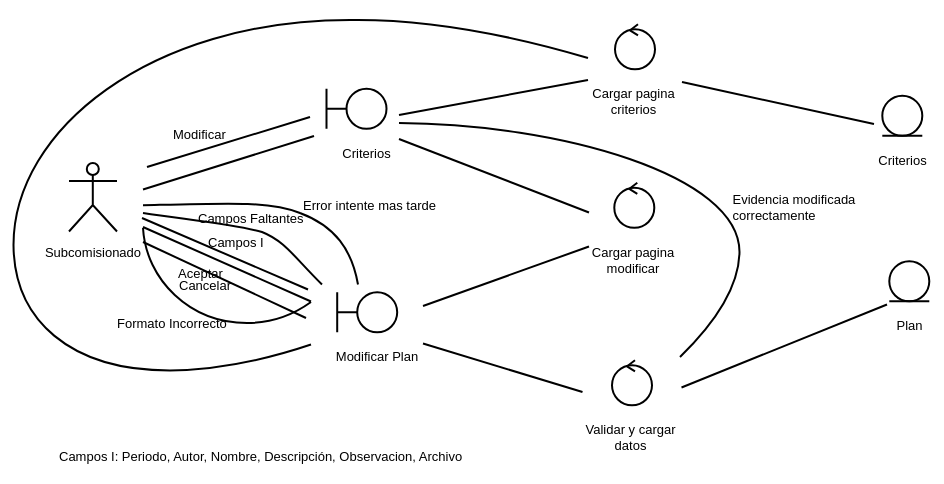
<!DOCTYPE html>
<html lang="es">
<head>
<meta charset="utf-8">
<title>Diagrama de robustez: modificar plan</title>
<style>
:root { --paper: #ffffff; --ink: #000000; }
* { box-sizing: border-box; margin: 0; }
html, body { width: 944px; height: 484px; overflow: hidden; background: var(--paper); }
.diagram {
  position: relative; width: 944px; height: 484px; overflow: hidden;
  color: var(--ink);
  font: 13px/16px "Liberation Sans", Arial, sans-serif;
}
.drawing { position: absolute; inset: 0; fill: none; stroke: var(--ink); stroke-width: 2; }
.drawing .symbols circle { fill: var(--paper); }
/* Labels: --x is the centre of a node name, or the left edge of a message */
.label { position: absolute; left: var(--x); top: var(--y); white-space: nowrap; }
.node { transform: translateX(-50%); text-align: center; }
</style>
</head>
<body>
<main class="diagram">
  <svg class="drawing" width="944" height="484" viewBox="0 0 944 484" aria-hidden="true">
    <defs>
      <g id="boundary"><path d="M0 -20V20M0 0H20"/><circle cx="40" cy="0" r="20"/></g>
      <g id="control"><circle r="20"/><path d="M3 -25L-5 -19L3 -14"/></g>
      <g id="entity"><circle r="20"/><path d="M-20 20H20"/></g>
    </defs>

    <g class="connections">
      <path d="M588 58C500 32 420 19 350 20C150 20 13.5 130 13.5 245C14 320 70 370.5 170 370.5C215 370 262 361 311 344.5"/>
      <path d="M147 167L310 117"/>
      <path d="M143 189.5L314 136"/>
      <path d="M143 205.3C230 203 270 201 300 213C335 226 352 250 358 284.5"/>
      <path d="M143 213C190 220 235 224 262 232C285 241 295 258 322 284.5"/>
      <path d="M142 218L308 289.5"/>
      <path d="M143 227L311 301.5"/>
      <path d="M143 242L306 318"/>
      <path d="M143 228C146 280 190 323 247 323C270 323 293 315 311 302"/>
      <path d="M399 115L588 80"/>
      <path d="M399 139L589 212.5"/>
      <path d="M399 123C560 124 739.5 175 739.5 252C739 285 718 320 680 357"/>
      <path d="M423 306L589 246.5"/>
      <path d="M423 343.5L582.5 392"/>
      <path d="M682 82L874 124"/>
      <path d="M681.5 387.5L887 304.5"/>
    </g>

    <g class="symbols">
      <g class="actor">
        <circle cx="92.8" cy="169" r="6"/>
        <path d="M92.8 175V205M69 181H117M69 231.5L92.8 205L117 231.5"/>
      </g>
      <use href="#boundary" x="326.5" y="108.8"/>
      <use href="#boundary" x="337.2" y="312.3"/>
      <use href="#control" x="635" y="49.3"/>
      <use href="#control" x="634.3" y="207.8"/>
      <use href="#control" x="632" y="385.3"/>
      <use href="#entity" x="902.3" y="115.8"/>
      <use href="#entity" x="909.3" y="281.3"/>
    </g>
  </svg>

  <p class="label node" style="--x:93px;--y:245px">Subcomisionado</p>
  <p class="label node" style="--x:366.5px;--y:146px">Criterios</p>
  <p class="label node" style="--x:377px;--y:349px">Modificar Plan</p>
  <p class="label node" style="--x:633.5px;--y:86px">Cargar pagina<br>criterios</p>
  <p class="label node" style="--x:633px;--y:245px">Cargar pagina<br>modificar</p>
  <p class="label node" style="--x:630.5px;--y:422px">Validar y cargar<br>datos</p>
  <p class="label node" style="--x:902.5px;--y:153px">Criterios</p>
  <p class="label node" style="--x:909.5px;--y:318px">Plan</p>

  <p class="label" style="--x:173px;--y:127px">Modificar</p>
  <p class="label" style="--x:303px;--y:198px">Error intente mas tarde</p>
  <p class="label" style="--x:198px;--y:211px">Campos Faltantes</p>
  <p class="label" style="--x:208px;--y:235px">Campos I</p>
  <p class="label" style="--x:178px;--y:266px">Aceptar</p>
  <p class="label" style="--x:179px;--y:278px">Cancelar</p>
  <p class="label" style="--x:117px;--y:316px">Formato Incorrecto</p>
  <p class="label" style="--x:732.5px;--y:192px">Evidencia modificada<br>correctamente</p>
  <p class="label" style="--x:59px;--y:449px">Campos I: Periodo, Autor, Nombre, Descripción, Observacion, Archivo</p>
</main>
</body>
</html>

* * *

WORK INSTRUCTIONS: Copy the records exactly. Skip the pictures.

FINAL ANSWER:
<!DOCTYPE html>
<html lang="es">
<head>
<meta charset="utf-8">
<title>Diagrama de robustez: modificar plan</title>
<style>
:root { --paper: #ffffff; --ink: #000000; }
* { box-sizing: border-box; margin: 0; }
html, body { width: 944px; height: 484px; overflow: hidden; background: var(--paper); }
.diagram {
  position: relative; width: 944px; height: 484px; overflow: hidden;
  color: var(--ink);
  font: 13px/16px "Liberation Sans", Arial, sans-serif;
}
.drawing { position: absolute; inset: 0; fill: none; stroke: var(--ink); stroke-width: 2; }
.drawing .symbols circle { fill: var(--paper); }
/* Labels: --x is the centre of a node name, or the left edge of a message */
.label { position: absolute; left: var(--x); top: var(--y); white-space: nowrap; }
.node { transform: translateX(-50%); text-align: center; }
</style>
</head>
<body>
<main class="diagram">
  <svg class="drawing" width="944" height="484" viewBox="0 0 944 484" aria-hidden="true">
    <defs>
      <g id="boundary"><path d="M0 -20V20M0 0H20"/><circle cx="40" cy="0" r="20"/></g>
      <g id="control"><circle r="20"/><path d="M3 -25L-5 -19L3 -14"/></g>
      <g id="entity"><circle r="20"/><path d="M-20 20H20"/></g>
    </defs>

    <g class="connections">
      <path d="M588 58C500 32 420 19 350 20C150 20 13.5 130 13.5 245C14 320 70 370.5 170 370.5C215 370 262 361 311 344.5"/>
      <path d="M147 167L310 117"/>
      <path d="M143 189.5L314 136"/>
      <path d="M143 205.3C230 203 270 201 300 213C335 226 352 250 358 284.5"/>
      <path d="M143 213C190 220 235 224 262 232C285 241 295 258 322 284.5"/>
      <path d="M142 218L308 289.5"/>
      <path d="M143 227L311 301.5"/>
      <path d="M143 242L306 318"/>
      <path d="M143 228C146 280 190 323 247 323C270 323 293 315 311 302"/>
      <path d="M399 115L588 80"/>
      <path d="M399 139L589 212.5"/>
      <path d="M399 123C560 124 739.5 175 739.5 252C739 285 718 320 680 357"/>
      <path d="M423 306L589 246.5"/>
      <path d="M423 343.5L582.5 392"/>
      <path d="M682 82L874 124"/>
      <path d="M681.5 387.5L887 304.5"/>
    </g>

    <g class="symbols">
      <g class="actor">
        <circle cx="92.8" cy="169" r="6"/>
        <path d="M92.8 175V205M69 181H117M69 231.5L92.8 205L117 231.5"/>
      </g>
      <use href="#boundary" x="326.5" y="108.8"/>
      <use href="#boundary" x="337.2" y="312.3"/>
      <use href="#control" x="635" y="49.3"/>
      <use href="#control" x="634.3" y="207.8"/>
      <use href="#control" x="632" y="385.3"/>
      <use href="#entity" x="902.3" y="115.8"/>
      <use href="#entity" x="909.3" y="281.3"/>
    </g>
  </svg>

  <p class="label node" style="--x:93px;--y:245px">Subcomisionado</p>
  <p class="label node" style="--x:366.5px;--y:146px">Criterios</p>
  <p class="label node" style="--x:377px;--y:349px">Modificar Plan</p>
  <p class="label node" style="--x:633.5px;--y:86px">Cargar pagina<br>criterios</p>
  <p class="label node" style="--x:633px;--y:245px">Cargar pagina<br>modificar</p>
  <p class="label node" style="--x:630.5px;--y:422px">Validar y cargar<br>datos</p>
  <p class="label node" style="--x:902.5px;--y:153px">Criterios</p>
  <p class="label node" style="--x:909.5px;--y:318px">Plan</p>

  <p class="label" style="--x:173px;--y:127px">Modificar</p>
  <p class="label" style="--x:303px;--y:198px">Error intente mas tarde</p>
  <p class="label" style="--x:198px;--y:211px">Campos Faltantes</p>
  <p class="label" style="--x:208px;--y:235px">Campos I</p>
  <p class="label" style="--x:178px;--y:266px">Aceptar</p>
  <p class="label" style="--x:179px;--y:278px">Cancelar</p>
  <p class="label" style="--x:117px;--y:316px">Formato Incorrecto</p>
  <p class="label" style="--x:732.5px;--y:192px">Evidencia modificada<br>correctamente</p>
  <p class="label" style="--x:59px;--y:449px">Campos I: Periodo, Autor, Nombre, Descripción, Observacion, Archivo</p>
</main>
</body>
</html>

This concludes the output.